Day 261: On Being a Mentor
One of the many hats I wear as a PhD candidate is my mentor hat. It’s probably one of my favorite jobs and I get to work with some truly brilliant people from all types of backgrounds. I’ve had the chance to mentor a small handful of people and I always look forward to learning from them and through our interactions, in that sense, it’s a mutually beneficial relationship.
While doing the last year of my undergrad degree I got my first chance to mentor another student. They had just started their undergrad program, so it was more about teaching them how the university worked than anything about the lab itself. The lab I worked in was just starting out, I was the first student, and I managed basically everything for the lab from the website to ordering the equipment and supplies. I mention this because there were very few projects at the time, so we had to make a project. Overall it was a good experience, but I was just as new at being a mentor as they were at being a mentee.
It was a learning experience for me and as time went on I like to think I’ve gotten better at it. I would go on to mentoring six more students in that lab over the course of the two years I was there. Engineering has a problem with being a male dominated field, this is intentional unfortunately. I’m doing my best to make sure that isn’t the case, I try to help plug the “leaky pipeline.” Overwhelmingly I get to work with early career engineering students who happen to be women. I’ve also come across some very interesting problems along the way with how they are treated. Not always, but when it happens it’s still just as shocking to me as the first time it happened.
These days I give a little speech about it. I don’t have a lot of power in those situations, but I will fight for you to the detriment of my career if needed. Unfortunately, I’m yet another guy in engineering and there is only so much you can relate. I do my best being a mentor so that they will hopefully go on to mentor others. It’s important for people coming into the program to see women making it in engineering despite all the traps and pitfalls setup for them to fail along the way.

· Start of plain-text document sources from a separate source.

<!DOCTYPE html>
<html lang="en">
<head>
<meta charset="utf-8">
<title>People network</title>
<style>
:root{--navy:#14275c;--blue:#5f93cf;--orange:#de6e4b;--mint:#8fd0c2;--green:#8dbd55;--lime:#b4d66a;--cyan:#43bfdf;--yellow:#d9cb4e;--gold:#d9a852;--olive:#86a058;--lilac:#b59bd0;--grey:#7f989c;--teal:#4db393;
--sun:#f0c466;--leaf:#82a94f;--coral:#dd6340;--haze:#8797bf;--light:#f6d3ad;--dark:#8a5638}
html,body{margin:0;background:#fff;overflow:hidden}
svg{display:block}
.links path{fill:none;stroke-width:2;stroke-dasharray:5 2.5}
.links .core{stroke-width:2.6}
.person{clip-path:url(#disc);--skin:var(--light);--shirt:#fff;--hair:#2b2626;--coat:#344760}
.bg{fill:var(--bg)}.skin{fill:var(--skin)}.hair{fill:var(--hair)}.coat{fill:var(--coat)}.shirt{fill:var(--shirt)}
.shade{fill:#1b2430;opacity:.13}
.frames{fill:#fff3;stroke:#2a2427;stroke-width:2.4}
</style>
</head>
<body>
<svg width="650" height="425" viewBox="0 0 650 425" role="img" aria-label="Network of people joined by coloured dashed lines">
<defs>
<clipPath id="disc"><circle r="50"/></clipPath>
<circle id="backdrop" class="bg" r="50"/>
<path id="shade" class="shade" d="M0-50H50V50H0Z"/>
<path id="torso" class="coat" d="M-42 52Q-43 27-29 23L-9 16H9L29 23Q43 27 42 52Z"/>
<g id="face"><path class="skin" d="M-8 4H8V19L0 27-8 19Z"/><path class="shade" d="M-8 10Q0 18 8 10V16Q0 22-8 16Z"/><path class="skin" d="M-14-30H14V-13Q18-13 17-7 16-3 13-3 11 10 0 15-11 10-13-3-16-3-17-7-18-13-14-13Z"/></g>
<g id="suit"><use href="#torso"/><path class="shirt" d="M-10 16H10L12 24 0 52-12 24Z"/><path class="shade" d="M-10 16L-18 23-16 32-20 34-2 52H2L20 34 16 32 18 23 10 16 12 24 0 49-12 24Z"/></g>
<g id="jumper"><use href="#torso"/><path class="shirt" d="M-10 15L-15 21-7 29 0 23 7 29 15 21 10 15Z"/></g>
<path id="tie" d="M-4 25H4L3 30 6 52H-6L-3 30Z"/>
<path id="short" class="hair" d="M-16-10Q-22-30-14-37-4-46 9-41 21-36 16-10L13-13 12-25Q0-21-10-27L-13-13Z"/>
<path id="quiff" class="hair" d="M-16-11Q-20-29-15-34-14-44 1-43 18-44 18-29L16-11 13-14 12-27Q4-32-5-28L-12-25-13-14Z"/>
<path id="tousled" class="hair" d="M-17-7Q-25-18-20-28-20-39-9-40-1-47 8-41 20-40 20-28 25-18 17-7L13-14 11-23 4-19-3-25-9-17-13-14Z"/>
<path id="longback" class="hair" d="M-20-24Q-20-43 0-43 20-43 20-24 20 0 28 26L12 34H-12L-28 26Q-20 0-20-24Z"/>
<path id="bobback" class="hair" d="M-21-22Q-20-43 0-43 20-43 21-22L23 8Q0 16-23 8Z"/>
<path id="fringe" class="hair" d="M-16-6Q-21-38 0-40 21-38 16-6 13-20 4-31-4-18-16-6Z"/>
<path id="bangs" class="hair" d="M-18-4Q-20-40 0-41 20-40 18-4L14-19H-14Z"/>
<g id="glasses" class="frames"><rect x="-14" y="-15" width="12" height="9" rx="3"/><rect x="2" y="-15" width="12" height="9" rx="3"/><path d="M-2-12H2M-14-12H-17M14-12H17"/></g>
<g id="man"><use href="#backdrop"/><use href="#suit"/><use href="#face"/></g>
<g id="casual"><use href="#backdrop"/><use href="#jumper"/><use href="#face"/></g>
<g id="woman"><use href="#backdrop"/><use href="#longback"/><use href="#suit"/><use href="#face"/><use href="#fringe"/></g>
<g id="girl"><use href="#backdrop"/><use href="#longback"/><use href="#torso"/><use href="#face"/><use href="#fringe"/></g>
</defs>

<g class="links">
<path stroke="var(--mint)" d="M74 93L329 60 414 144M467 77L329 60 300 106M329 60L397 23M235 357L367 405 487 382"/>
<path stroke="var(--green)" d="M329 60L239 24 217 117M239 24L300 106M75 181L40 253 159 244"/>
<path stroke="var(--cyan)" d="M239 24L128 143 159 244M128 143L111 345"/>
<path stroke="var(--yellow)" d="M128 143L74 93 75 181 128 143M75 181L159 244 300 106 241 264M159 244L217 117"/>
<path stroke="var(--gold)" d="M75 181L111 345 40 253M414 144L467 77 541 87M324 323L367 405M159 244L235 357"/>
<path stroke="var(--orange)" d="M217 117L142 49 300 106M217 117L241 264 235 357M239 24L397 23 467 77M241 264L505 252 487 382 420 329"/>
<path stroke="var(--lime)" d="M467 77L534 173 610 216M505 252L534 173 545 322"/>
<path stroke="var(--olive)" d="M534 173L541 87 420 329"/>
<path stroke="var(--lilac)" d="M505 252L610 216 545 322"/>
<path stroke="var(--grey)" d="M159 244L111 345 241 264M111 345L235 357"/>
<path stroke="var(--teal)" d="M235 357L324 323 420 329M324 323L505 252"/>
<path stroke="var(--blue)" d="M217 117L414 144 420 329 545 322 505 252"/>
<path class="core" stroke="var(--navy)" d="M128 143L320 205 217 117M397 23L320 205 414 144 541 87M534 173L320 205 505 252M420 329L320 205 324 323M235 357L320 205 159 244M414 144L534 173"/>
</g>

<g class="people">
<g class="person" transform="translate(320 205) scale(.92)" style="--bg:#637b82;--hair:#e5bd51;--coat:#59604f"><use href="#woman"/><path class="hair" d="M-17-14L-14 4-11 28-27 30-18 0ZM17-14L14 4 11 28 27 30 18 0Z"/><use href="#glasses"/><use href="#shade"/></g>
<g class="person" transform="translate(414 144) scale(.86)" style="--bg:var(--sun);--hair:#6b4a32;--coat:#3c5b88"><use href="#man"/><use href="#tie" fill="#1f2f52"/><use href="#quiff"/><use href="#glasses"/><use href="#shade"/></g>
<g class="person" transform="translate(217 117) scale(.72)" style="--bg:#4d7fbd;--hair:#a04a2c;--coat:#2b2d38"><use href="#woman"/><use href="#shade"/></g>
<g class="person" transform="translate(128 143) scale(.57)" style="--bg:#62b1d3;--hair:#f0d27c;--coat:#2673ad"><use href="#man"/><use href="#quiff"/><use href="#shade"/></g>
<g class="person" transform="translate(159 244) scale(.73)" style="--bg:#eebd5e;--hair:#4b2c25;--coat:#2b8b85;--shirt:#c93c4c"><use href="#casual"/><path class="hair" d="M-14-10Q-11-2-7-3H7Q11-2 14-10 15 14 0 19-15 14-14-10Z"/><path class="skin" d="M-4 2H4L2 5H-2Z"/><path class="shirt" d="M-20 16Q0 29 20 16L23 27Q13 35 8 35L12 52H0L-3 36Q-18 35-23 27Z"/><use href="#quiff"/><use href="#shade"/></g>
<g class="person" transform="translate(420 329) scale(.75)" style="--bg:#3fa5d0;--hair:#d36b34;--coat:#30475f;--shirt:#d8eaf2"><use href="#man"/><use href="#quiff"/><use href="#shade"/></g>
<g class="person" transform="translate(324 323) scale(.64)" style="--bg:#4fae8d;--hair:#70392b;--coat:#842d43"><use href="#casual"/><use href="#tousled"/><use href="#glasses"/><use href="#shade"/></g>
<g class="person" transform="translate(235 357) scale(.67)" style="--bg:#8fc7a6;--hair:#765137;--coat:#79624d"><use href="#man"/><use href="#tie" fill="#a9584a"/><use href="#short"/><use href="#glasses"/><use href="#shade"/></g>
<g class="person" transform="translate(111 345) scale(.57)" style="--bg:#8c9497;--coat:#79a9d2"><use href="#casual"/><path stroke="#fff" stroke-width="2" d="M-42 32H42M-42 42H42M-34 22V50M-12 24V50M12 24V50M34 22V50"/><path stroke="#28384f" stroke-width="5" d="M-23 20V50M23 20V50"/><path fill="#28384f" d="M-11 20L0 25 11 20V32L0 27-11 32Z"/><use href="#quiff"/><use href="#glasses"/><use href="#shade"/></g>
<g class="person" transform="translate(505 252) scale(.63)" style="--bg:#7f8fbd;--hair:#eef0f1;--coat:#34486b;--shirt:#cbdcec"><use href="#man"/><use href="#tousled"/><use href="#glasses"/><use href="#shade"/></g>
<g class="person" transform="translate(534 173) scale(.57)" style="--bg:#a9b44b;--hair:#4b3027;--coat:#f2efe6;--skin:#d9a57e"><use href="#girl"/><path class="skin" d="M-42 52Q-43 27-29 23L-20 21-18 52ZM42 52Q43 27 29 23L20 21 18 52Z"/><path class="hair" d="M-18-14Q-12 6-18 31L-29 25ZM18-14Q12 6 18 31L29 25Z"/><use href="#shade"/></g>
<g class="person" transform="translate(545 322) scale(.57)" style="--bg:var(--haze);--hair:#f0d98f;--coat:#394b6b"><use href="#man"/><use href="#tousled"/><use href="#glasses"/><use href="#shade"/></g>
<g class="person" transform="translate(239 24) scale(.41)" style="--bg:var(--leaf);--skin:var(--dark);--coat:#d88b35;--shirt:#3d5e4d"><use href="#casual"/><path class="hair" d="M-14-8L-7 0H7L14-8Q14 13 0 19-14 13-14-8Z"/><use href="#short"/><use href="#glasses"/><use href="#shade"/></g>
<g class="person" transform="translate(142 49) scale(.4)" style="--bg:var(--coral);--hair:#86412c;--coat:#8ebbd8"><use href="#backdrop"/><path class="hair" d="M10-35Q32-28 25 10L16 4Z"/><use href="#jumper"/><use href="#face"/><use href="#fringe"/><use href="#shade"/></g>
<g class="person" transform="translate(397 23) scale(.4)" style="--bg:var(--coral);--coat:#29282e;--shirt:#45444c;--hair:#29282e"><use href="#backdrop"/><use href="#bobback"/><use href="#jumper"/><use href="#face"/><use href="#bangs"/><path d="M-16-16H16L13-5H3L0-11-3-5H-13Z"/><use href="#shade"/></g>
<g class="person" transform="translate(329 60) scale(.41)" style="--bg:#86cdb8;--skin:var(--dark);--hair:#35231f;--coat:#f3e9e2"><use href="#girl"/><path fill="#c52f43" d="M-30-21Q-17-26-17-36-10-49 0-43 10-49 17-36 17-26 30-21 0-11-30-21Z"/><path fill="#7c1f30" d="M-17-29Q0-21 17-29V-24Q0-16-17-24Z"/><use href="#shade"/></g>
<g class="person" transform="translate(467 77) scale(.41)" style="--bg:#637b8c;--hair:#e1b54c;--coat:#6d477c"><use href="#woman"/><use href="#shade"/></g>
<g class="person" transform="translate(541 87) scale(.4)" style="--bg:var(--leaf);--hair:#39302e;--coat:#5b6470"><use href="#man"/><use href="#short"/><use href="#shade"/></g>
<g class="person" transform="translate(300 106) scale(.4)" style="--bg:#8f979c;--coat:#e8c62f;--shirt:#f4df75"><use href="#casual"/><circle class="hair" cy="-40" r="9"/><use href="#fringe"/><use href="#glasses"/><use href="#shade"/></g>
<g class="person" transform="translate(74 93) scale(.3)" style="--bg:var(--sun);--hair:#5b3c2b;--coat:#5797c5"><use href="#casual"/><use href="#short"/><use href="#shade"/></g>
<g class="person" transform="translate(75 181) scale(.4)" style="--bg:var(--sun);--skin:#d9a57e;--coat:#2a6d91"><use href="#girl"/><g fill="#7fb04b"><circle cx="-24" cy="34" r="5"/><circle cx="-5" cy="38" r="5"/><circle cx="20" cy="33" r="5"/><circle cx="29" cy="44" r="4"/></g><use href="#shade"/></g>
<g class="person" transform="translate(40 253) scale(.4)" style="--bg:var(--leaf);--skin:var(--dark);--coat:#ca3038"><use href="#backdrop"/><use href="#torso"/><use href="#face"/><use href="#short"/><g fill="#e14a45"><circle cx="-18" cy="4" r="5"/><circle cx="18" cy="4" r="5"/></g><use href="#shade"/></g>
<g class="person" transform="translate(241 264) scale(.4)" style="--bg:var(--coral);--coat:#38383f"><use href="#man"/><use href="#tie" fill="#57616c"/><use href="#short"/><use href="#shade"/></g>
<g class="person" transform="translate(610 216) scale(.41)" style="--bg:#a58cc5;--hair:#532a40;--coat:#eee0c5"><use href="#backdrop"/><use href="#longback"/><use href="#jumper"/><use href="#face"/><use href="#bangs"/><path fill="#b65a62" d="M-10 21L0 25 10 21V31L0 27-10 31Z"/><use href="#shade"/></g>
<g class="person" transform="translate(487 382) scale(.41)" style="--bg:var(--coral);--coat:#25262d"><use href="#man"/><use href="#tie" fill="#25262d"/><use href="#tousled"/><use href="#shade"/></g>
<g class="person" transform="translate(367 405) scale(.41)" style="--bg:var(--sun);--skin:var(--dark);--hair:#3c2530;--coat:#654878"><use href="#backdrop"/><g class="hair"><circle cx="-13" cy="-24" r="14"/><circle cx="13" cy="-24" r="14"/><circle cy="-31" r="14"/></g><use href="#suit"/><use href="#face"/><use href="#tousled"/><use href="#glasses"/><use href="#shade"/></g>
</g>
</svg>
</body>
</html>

I like to think I’m helping. I want all the people I mentor to have a great experience. Since I started my PhD, I’ve had the chance to mentor three undergrad students very closely. These days I’m only mentoring one person, which is nice since I can focus on helping that person exclusively. Balancing multiple students isn’t too tough, but it’s nice to have an open schedule. One of my favorite things about mentoring is that they are usually just so excited to be there in the lab and doing something new and hands on. It makes me more excited about the work I do and reminds me that I am allowed to be excited too.
I cannot gush too much about my current student, since she reads my blog (hi K!), but she is very talented and I’m lucky to get to work with her. To be perfectly frank, I’m lucky to get to be working with all the students I’ve mentored over the years. I’ve learned so much from each of them, I couldn’t list it all here. I don’t really want to go into academia when I finish my degree, I would rather keep up with my super small startup business and make really cool prosthetics full time, maybe expand and help more people. I’m not doing this to make money, just to make a living and to help people. Unfortunately, if I went that route, I would really miss being a mentor.
Luckily in my case I have three more years before I finish my degree (two if I go with the schedule my PI offered). So, I still have some time to think about it.